Source information -
Segment Open

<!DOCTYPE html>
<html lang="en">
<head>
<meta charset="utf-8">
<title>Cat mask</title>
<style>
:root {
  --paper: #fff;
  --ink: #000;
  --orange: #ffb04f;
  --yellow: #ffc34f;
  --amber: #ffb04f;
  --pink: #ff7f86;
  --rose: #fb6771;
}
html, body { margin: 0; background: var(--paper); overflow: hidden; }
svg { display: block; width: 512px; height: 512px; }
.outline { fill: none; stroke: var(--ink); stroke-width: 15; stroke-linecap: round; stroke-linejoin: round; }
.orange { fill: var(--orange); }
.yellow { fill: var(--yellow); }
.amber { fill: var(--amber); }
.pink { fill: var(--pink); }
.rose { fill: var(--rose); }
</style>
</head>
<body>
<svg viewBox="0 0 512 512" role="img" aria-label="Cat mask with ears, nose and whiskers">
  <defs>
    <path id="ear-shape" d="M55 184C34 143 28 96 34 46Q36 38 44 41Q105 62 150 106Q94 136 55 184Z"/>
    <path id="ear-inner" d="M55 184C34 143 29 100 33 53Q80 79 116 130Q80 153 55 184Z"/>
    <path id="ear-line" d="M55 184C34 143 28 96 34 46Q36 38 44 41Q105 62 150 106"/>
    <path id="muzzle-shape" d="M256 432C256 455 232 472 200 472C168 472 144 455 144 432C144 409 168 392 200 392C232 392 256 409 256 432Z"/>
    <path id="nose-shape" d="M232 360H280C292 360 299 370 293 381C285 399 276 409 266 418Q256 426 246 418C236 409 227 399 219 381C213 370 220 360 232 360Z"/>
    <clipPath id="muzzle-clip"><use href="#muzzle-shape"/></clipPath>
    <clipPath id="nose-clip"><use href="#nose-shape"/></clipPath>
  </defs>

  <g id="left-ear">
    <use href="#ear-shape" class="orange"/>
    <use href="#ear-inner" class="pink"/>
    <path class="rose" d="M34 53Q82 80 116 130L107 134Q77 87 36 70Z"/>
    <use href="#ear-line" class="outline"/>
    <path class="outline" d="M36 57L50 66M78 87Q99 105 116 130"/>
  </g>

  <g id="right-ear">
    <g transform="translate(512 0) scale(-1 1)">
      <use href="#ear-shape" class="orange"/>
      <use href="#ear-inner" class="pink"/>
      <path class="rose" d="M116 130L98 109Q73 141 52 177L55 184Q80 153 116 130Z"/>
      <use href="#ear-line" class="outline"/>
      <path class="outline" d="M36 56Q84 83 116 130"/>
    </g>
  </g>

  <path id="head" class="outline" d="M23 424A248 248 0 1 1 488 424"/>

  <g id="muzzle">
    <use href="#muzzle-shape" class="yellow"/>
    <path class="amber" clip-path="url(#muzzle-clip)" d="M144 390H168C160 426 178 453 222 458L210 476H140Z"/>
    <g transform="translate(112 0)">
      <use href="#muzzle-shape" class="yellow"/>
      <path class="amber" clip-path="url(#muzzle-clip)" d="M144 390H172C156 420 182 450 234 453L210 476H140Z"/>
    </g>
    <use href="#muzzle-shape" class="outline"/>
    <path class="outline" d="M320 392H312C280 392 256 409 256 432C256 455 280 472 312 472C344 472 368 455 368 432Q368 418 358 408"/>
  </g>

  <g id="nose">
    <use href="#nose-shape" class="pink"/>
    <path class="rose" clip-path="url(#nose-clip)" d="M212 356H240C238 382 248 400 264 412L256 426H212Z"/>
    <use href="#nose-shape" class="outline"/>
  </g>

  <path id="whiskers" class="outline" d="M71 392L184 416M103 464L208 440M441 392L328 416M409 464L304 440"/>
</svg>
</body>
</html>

Segment Closed

Instructions for the task -
Once you reach the line that contains "392L184 416M103 464L208", print it and every line after it exactly as written, stopping at the last line of the records and adding nothing.

Task answer -
  <path id="whiskers" class="outline" d="M71 392L184 416M103 464L208 440M441 392L328 416M409 464L304 440"/>
</svg>
</body>
</html>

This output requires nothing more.